TRY IT: Look for the word "grains". Copy every line of the listing where it occurs.

• • • • •

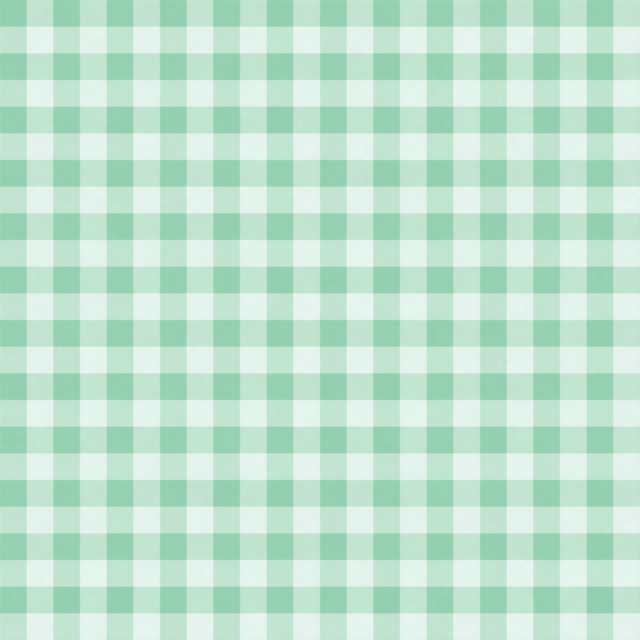
A WebGL 1 fragment shader for this pattern:

```glsl
precision highp float;
uniform vec2 u_resolution;

float hash(vec2 p) {
  return fract(sin(dot(p, vec2(127.1, 311.7))) * 43758.55);
}

float noise(vec2 p) {
  vec2 i = floor(p), f = fract(p);
  f = f * f * (3.0 - 2.0 * f);
  return mix(mix(hash(i), hash(i + vec2(1.0, 0.0)), f.x),
             mix(hash(i + vec2(0.0, 1.0)), hash(i + vec2(1.0, 1.0)), f.x), f.y);
}

// Coverage of bands filling the first half of every repeat
vec2 bands(vec2 t, float soft) {
  vec2 inside = 0.25 - abs(fract(t + 0.25) - 0.5);
  return smoothstep(-soft, soft, inside);
}

// Faint threads just inside the band edges, stronger in some bands
vec2 threads(vec2 t, float soft) {
  vec2 band = floor(t * 2.0);
  vec2 edge = 0.5 - abs(fract(t * 2.0) - 0.5);
  vec2 strength = vec2(hash(vec2(band.x, 3.0)), hash(vec2(7.0, band.y)));
  return strength * (1.0 - smoothstep(vec2(0.0), vec2(2.0 * soft), abs(edge - 0.13)));
}

void main() {
  vec2 uv = gl_FragCoord.xy / u_resolution;
  vec2 t = vec2(uv.x, 1.0 - uv.y) * 12.0;
  float soft = max(0.018, 8.0 / min(u_resolution.x, u_resolution.y));

  // Crossed translucent bands: pale, single and double coverage
  vec2 b = bands(t, soft);
  vec3 pale = vec3(0.892, 0.957, 0.928);
  vec3 single = vec3(0.756, 0.896, 0.815);
  vec3 crossed = vec3(0.584, 0.820, 0.690);
  vec3 color = mix(mix(pale, single, b.x), mix(single, crossed, b.x), b.y);

  // Slightly warm woven threads
  vec2 lines = threads(t, soft);
  color += vec3(0.006, -0.016, -0.010) * max(lines.x, lines.y * 0.7);

  // Subtle shade changes between cells and soft mottling
  color += (hash(floor(t * 2.0)) - 0.5) * 0.008;
  color += (noise(t * 8.0) - 0.5) * 0.012;

  gl_FragColor = vec4(color, 1.0);
}
```
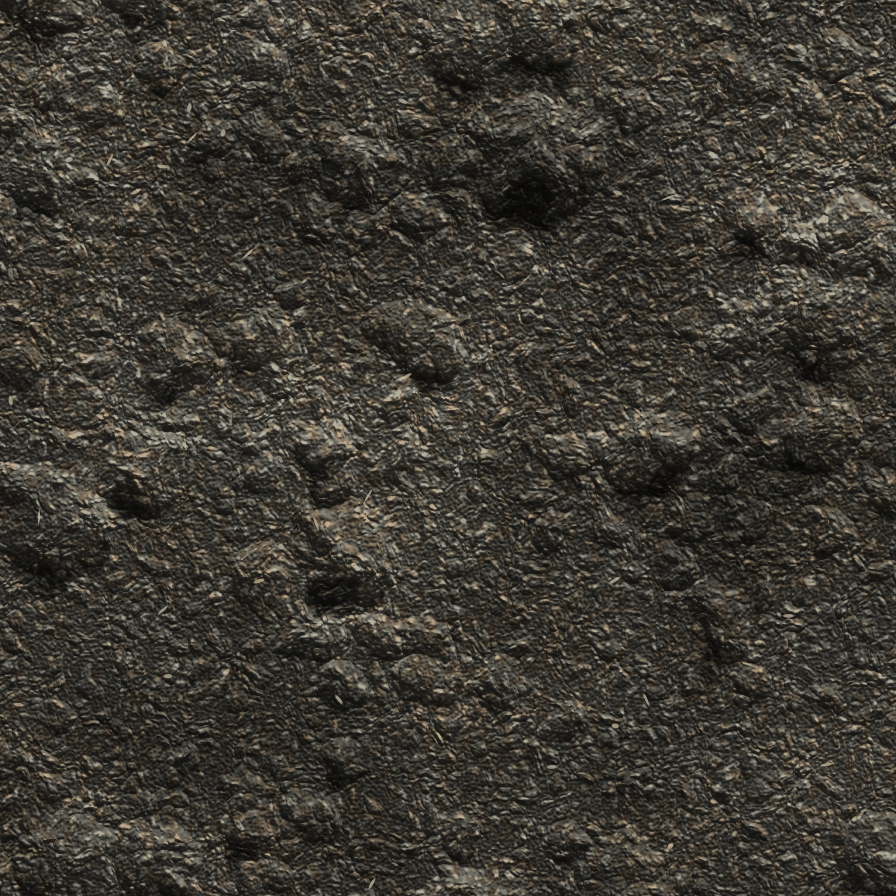
Write a WebGL 1 fragment shader that draws this texture.

```glsl
precision highp float;
// Dry crumbly soil: domed clods and crumbs of several sizes are piled into
// a height field, then lit from above with slopes, cast shadows and cavities.
// An exponential tone curve gives deep gaps and a few pale grains and flecks.
uniform vec2 u_resolution;

#define CLOD_SCALE 9.0
#define LUMP_SCALE 23.0
#define CRUMB_SCALE 58.0
#define GRAIN_SCALE 125.0
#define MEDIAN_TONE 0.205
#define RELIEF 0.92
#define CAVITY 1.0
#define SHADOW 0.75
#define PATCHES 0.42
#define FLECK_CHANCE 0.035
#define GREY_TINT vec3(1.03, 1.01, 0.91)
#define BROWN_TINT vec3(1.10, 0.98, 0.81)

const vec2 SUN = vec2(0.26, 0.966);

float hash(vec2 p) {
  vec3 q = fract(p.xyx * 0.1031);
  q += dot(q, q.yzx + 33.33);
  return fract((q.x + q.y) * q.z);
}

vec2 hash2(vec2 p) { return vec2(hash(p), hash(p + 47.3)); }

float gradientDot(vec2 cell, vec2 offset) {
  float angle = 6.2832 * hash(cell);
  return dot(vec2(cos(angle), sin(angle)), offset);
}

// Gradient noise, about -0.7 to 0.7.
float noise(vec2 p) {
  vec2 i = floor(p), f = p - i, right = vec2(1.0, 0.0), up = vec2(0.0, 1.0);
  vec2 u = f * f * f * (f * (f * 6.0 - 15.0) + 10.0);
  float low = mix(gradientDot(i, f), gradientDot(i + right, f - right), u.x);
  float high = mix(gradientDot(i + up, f - up), gradientDot(i + 1.0, f - 1.0), u.x);
  return mix(low, high, u.y);
}

// Highest of the scattered domes near p, in cell units.
float domes(vec2 p, float density, float seed) {
  vec2 cell = floor(p);
  float top = 0.0;
  for (int y = -1; y <= 1; y++) {
    for (int x = -1; x <= 1; x++) {
      vec2 id = cell + vec2(float(x), float(y)) + seed;
      vec2 centre = id - seed + 0.15 + 0.7 * hash2(id);
      float size = hash(id + 91.7);
      float radius = mix(0.24, 0.68, size * size);
      vec2 d = (p - centre) / radius;
      top = max(top, step(hash(id + 13.1), density) * radius * (1.0 - dot(d, d)));
    }
  }
  return top;
}

// Bends the domes into irregular lumps.
vec2 crumple(vec2 p) {
  vec2 broad = vec2(noise(p * 21.0 + 5.0), noise(p * 21.0 + 60.0));
  vec2 fine = vec2(noise(p * 75.0 + 17.0), noise(p * 75.0 + 80.0));
  return p + 0.017 * broad + 0.005 * fine;
}

float coarseHeight(vec2 p) {
  return 0.50 * domes(p * CLOD_SCALE, 0.42, 20.0) / CLOD_SCALE
       + 0.55 * domes(p * LUMP_SCALE, 0.50, 150.0) / LUMP_SCALE;
}

float grains(vec2 p) { return domes(p * GRAIN_SCALE, 0.92, 310.0); }

float height(vec2 p) {
  vec2 q = crumple(p);
  return coarseHeight(q) + 0.62 * grains(q) / GRAIN_SCALE + 0.0022 * noise(p * 260.0)
       + 0.62 * domes(q * CRUMB_SCALE, 0.68, 230.0) / CRUMB_SCALE;
}

// Amount by which clods toward the sun rise above the light ray.
float castShadow(vec2 p) {
  float base = coarseHeight(p), blocked = 0.0;
  for (int i = 1; i <= 4; i++) {
    float reach = 0.009 * float(i);
    blocked = max(blocked, coarseHeight(p + SUN * reach) - base - 0.35 * reach);
  }
  return smoothstep(0.0, 0.014, blocked);
}

// Rare pale chips and short straws.
float flecks(vec2 p) {
  p *= 30.0;
  vec2 id = floor(p) + 400.0;
  vec2 d = fract(p) - 0.3 - 0.4 * hash2(id);
  float angle = 6.2832 * hash(id + 7.7), c = cos(angle), s = sin(angle);
  vec2 halfSize = mix(vec2(0.11, 0.09), vec2(0.26, 0.035), hash(id + 29.0));
  d = vec2(d.x * c + d.y * s, d.y * c - d.x * s) / halfSize;
  return (1.0 - smoothstep(0.65, 1.25, length(d))) * step(hash(id + 3.3), FLECK_CHANCE);
}

void main() {
  vec2 p = gl_FragCoord.xy / u_resolution.y, q = crumple(p);
  // Slope facing the sun, softly limited.
  float e = 0.0009;
  float slope = (height(p - SUN * e) - height(p + SUN * e)) / (2.0 * e);
  float shade = RELIEF * slope / sqrt(1.0 + slope * slope);
  // Dark gaps between grains and shadows below clods.
  shade += CAVITY * (grains(q) - 0.22) - SHADOW * (castShadow(q) - 0.15);
  // Broad dim and dry patches, and grain to grain variation.
  shade += PATCHES * (noise(p * 3.2 + 8.0) + 0.7 * noise(p * 8.0 + 31.0));
  shade += 0.45 * noise(p * 165.0 + 90.0) + 0.12 * (p.y - 0.5);
  // Tone, flecks and tint.
  float tone = min(MEDIAN_TONE * exp(shade), 0.68);
  tone = mix(tone, 0.72, 0.75 * flecks(p));
  float brown = smoothstep(-0.2, 0.35, noise(p * 70.0 + 120.0) + 0.4 * noise(p * 9.0));
  gl_FragColor = vec4(tone * mix(GREY_TINT, BROWN_TINT, brown), 1.0);
}
```
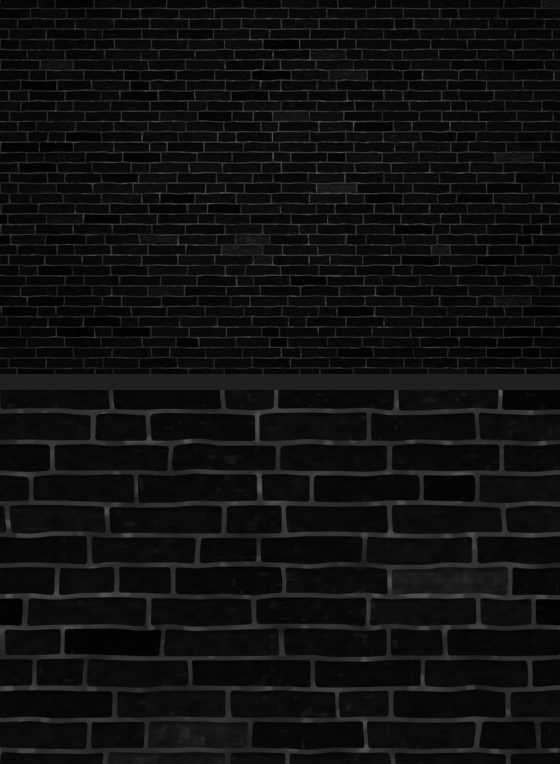
Top: the whole. Bottom: its middle third, enlarged.
Give the GLSL for this texture, as a WebGL 1 fragment shader.

```glsl
precision highp float;
// Near-black brick wall: long bricks with scattered half bricks and thin worn grey mortar.

uniform vec2 u_resolution;

#define ROWS 36.4          // courses over the canvas height
#define ROW_SHIFT 0.43     // part of a course hidden below the canvas
#define HALF_BRICK 1.82    // half brick length, in course heights
#define BLOCK 9.0          // half brick lengths per run: four long bricks and one half
#define JOINT 0.15         // mortar width, in course heights
#define CORNER 0.10        // corner radius of a brick
#define WOBBLE 0.11        // unevenness of the edges
#define BRICK_COLOR vec3(0.036)
#define MORTAR_COLOR vec3(0.185)
#define PALE_SHARE 0.018   // share of lighter bricks
#define DARK_SHARE 0.09    // share of almost black bricks

float hash(vec2 p) {
  vec3 q = fract(vec3(p.xyx) * 0.1031);
  q += dot(q, q.yzx + 33.33);
  return fract((q.x + q.y) * q.z);
}

float noise(vec2 p) {
  vec2 cell = floor(p);
  vec2 f = fract(p);
  f = f * f * (3.0 - 2.0 * f);
  float low = mix(hash(cell), hash(cell + vec2(1.0, 0.0)), f.x);
  float high = mix(hash(cell + vec2(0.0, 1.0)), hash(cell + 1.0), f.x);
  return mix(low, high, f.y);
}

float fbm(vec2 p) {
  float sum = 0.0;
  float weight = 0.5;
  for (int i = 0; i < 3; i++) {
    sum += weight * noise(p);
    p = p * 2.07 + 17.3;
    weight *= 0.5;
  }
  return sum / 0.875;
}

float roundedBox(vec2 p, vec2 halfSize, float radius) {
  vec2 q = abs(p) - halfSize + radius;
  return length(max(q, 0.0)) + min(max(q.x, q.y), 0.0) - radius;
}

// Gives the start (x) and length (y) of the brick at x, in half brick lengths.
vec2 brickSpan(float x, float row) {
  float block = floor(x / BLOCK);
  float local = x - block * BLOCK;
  float header = 2.0 * floor(hash(vec2(block + 50.0, row + 9.0)) * 5.0);
  vec2 span = vec2(header, 1.0);
  if (local < header) span = vec2(2.0 * floor(local * 0.5), 2.0);
  else if (local >= header + 1.0) span = vec2(2.0 * floor((local - 1.0) * 0.5) + 1.0, 2.0);
  return span + vec2(block * BLOCK, 0.0);
}

void main() {
  vec2 uv = gl_FragCoord.xy / u_resolution;
  vec2 wall = gl_FragCoord.xy / u_resolution.y * ROWS + vec2(0.0, ROW_SHIFT);
  float pixel = ROWS / u_resolution.y;

  // Uneven hand-laid edges
  vec2 p = wall + WOBBLE * (vec2(noise(wall * 1.3), noise(wall * 1.1 + 40.0)) - 0.5);
  float row = floor(p.y);

  // Courses alternate by a quarter brick, with a random whole shift
  float x = p.x / HALF_BRICK + 0.5 * mod(row, 2.0) + floor(hash(vec2(row, 3.0)) * 18.0);
  x += 0.28 * (noise(vec2(x * 0.6, row * 7.0)) - 0.5);
  vec2 span = brickSpan(x, row);
  vec2 fromCenter = vec2((x - span.x - 0.5 * span.y) * HALF_BRICK, fract(p.y) - 0.5);
  vec2 halfSize = vec2(span.y * HALF_BRICK, 1.0) * 0.5 - 0.5 * JOINT;
  float d = roundedBox(fromCenter, halfSize, CORNER);
  float softness = max(0.7 * pixel, 0.03);
  float mortarMask = smoothstep(-softness, softness, d);

  // Brick faces: individual tone, grain, soft stains
  vec2 id = vec2(span.x + 60.0, row + 20.0);
  float kind = hash(id);
  float tone = mix(0.7, 1.3, hash(id + 31.7));
  tone *= mix(1.0, 0.35, step(kind, DARK_SHARE));
  tone *= mix(1.0, 2.1, step(1.0 - PALE_SHARE, kind));
  float grain = fbm(wall * vec2(3.0, 5.0) + id * 2.3);
  vec3 brick = BRICK_COLOR * tone * (0.55 + 0.9 * grain);

  // Chips on the faces and a shadow under the upper joint
  float chip = smoothstep(0.80, 0.92, noise(wall * vec2(4.0, 5.5) + 90.0));
  brick += 0.045 * chip * noise(wall * 0.7 + 12.0);
  brick *= 1.0 - 0.35 * smoothstep(0.22, 0.42, fromCenter.y);

  // Mortar: worn stretches and pale crumbs
  float wear = fbm(wall * vec2(0.8, 1.2) + 7.0);
  float crumbs = smoothstep(0.62, 0.95, noise(wall * 2.6 + 55.0));
  vec3 mortar = MORTAR_COLOR * (0.45 + 0.95 * wear + 0.55 * crumbs);

  // Light falls off towards the borders
  vec2 away = (uv - vec2(0.5, 0.55)) * vec2(1.7, 1.6);
  float light = mix(1.06, 0.66, smoothstep(0.15, 1.25, length(away)));
  gl_FragColor = vec4(mix(brick, mortar, mortarMask) * light, 1.0);
}
```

• • • • •

YOUR SOLUTION:
// An exponential tone curve gives deep gaps and a few pale grains and flecks.
float grains(vec2 p) { return domes(p * GRAIN_SCALE, 0.92, 310.0); }
  return coarseHeight(q) + 0.62 * grains(q) / GRAIN_SCALE + 0.0022 * noise(p * 260.0)
  // Dark gaps between grains and shadows below clods.
  shade += CAVITY * (grains(q) - 0.22) - SHADOW * (castShadow(q) - 0.15);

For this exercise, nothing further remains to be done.